- be subject to substantial discrimination in your home country;
- satisfy the normal requirements for a Subclass 202;
- be aged between 18 and 50;
- have adequate English and demonstrate this at a visa interview; and
- have a job offer with an Australian business, or skills to enable you to get a job quickly.
Applications can be made directly to an Approved Proposing Organisation (“APO”), or to have an Australian support person apply.
Refugee visa (Subclass 200)
The Refugee visa is an option for anyone who has been referred by the United Nations High Commissioner for Refugees (UNHCR) to Australia for resettlement. If the Minister of Immigration is satisfied that there are compelling reasons to classify such persons as part of a class of persons at risk of harm, an invitation may be granted to apply for the Refugee visa. In determining whether a person is a person at risk of harm, the Minister will consider:
- the degree of persecution;
- the extent of the applicant’s connection with Australia;
- whether or not there is any other suitable country available, other than Australia, that can offer the applicant settlement and protection from persecution; and
- the capacity of the Australian community to provide for the permanent settlement of persons such as the applicant in Australia.
Persons invited to apply for the Refugee visa must generally be in a refugee camp.
A supplementary program under the Humanitarian program is the Special Allocation program. This program offers visas to specific groups of people at serious risk of harm. There are several visas that may be granted under this program.
The first is the In Country Special Humanitarian visa (Subclass 201). The Subclass 201 is designed to protect Afghani nationals at risk who have previously been employed by a relevant Australian agency—sometimes known as Locally Engaged Employees (“LEE”). Relevant Australian agencies include the Australian Defence Force, the Department of Foreign Affairs and Trade, AusAID, and the Australian Federal Police, who have employed local Afghans in roles such as interpreters and drivers.
LEEs must additionally be assessed to be a person at risk of harm based on several factors including their public profile, their location, and the period of their employment.
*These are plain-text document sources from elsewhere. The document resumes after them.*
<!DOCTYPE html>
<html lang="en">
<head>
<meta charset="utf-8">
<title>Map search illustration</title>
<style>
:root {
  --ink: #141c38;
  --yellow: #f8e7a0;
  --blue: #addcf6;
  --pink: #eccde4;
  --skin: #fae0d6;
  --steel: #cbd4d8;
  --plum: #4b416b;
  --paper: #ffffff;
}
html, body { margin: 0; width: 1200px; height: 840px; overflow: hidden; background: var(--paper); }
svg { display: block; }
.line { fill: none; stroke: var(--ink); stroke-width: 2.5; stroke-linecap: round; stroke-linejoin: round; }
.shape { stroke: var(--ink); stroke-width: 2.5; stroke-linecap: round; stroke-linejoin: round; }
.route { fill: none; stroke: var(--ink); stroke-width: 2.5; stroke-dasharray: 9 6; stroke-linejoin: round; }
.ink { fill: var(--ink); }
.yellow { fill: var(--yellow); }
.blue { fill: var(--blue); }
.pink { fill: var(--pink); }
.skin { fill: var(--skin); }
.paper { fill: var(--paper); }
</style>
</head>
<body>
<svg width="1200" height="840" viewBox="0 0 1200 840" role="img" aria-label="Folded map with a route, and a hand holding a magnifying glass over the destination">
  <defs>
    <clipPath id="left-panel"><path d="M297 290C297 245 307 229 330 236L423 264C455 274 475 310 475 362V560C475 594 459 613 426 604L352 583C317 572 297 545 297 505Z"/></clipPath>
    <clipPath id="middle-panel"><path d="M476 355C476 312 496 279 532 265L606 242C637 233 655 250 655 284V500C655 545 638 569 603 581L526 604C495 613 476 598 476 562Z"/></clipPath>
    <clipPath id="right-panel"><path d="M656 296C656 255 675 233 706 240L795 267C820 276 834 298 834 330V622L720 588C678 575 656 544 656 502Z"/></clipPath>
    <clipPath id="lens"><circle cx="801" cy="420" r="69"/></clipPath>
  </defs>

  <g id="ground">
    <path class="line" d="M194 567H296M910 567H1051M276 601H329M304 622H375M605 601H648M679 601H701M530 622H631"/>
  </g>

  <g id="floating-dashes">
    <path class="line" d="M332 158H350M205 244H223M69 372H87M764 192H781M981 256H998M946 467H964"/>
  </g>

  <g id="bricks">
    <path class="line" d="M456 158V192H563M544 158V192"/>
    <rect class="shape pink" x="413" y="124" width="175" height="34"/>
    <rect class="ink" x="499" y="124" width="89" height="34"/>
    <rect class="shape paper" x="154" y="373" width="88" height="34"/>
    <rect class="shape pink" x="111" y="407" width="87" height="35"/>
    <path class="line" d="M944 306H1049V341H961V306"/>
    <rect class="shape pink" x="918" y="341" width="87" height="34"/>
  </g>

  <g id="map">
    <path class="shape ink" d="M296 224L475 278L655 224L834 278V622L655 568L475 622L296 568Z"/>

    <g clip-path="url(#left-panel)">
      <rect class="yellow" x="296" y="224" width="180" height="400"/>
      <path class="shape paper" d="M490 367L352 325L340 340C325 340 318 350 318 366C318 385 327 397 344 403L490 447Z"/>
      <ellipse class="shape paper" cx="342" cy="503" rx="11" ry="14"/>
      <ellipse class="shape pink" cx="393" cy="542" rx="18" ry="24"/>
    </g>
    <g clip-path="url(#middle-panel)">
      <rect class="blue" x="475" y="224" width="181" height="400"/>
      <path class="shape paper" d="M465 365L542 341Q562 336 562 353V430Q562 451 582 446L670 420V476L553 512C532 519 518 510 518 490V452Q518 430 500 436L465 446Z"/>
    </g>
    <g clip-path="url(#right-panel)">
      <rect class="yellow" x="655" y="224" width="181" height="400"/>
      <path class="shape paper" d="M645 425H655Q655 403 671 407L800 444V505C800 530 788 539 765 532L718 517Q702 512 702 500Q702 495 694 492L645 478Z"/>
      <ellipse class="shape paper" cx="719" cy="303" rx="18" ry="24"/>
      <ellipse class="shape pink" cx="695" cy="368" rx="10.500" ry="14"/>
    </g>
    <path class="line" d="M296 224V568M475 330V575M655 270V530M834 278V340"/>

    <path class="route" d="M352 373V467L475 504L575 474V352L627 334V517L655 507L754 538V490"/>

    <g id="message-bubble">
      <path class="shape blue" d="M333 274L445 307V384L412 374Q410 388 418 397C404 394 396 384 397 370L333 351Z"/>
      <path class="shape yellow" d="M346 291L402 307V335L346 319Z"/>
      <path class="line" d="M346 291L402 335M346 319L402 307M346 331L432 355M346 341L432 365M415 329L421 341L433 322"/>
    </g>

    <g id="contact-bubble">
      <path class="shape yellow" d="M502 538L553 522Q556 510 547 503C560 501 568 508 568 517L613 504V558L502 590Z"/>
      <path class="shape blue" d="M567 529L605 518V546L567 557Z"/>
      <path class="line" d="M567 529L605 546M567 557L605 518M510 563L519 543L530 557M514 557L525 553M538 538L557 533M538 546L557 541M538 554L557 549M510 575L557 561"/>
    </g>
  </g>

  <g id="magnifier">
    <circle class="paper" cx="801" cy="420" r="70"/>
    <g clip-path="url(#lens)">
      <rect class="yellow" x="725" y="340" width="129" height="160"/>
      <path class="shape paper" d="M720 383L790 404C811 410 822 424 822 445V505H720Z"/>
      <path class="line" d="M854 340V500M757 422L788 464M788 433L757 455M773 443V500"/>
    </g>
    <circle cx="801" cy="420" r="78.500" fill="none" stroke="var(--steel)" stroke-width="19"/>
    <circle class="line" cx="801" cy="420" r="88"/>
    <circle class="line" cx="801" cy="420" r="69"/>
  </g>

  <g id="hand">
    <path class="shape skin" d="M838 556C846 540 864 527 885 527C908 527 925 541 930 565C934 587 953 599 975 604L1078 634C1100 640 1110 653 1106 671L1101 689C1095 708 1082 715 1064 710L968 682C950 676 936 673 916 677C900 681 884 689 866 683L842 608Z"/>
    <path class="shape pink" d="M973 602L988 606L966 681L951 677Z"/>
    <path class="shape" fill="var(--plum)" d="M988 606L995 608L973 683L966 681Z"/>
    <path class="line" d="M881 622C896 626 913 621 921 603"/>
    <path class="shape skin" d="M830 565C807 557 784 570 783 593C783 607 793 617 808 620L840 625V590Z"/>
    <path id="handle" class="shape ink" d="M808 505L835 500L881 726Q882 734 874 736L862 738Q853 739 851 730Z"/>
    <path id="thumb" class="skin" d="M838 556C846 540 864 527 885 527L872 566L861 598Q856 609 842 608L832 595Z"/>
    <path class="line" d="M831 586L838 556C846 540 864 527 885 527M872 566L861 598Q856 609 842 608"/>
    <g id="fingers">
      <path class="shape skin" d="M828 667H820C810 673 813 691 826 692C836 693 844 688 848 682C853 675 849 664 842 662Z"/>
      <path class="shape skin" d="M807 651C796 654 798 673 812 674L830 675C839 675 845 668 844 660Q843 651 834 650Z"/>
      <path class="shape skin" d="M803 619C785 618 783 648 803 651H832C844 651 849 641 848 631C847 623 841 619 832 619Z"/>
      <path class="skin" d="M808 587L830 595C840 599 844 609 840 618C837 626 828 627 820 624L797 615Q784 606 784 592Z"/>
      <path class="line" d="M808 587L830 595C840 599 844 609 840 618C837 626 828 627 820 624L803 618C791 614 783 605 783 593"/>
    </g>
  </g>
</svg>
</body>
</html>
If an LEE is assessed to be at risk of harm an In-country Special Humanitarian visa may be granted.
Additional allocations under Australia’s Humanitarian program are also available for specific categories of persons considered to be at risk. For example, Christians and the Yazidi refugees from Syria in 2014 under the Emergency Rescue visa (Subclass 203), or the Women at Risk visa (Subclass 204) during the expansion of ISIS. These persons have the potential to have an expedited travel to Australia.
In the immediate, for any Afghani nationals who have friends or relatives in Afghanistan at risk of harm, firstly we recommend that you remain in regular contact with them to monitor their safety.
Secondly, we would recommend for you to advise them of the following:
- Take copies of key identity documents and send these to you. This allows for copies of key identity documents to be secured in case there is a need to flee immediately from persecution.
- Do not to seek arrival in Australia via boat. Australian border force rigorously patrols around the Australian border and those who have been caught will be sent back immediately.
- Collate and take copies of all correspondence with local judicial authorities or Taliban and send these to you. This may be helpful when required to demonstrate a risk of harm.
We understand that these are concerning times for anyone with friends or relatives in Afghanistan. We will continue to monitor any developments with respect to visa pathway options for persons residing in Afghanistan.
Need an experienced migration lawyer? Talk to us today to find out a visa pathway that may be available for you.
 In previous years, the number of visas granted has gradually increased from approximately 13,000 to 19,000. However, as a result of the Government’s efforts to manage the impact of COVID-19, the number of grants from 2019 to 2020 has decreased back down 13,750.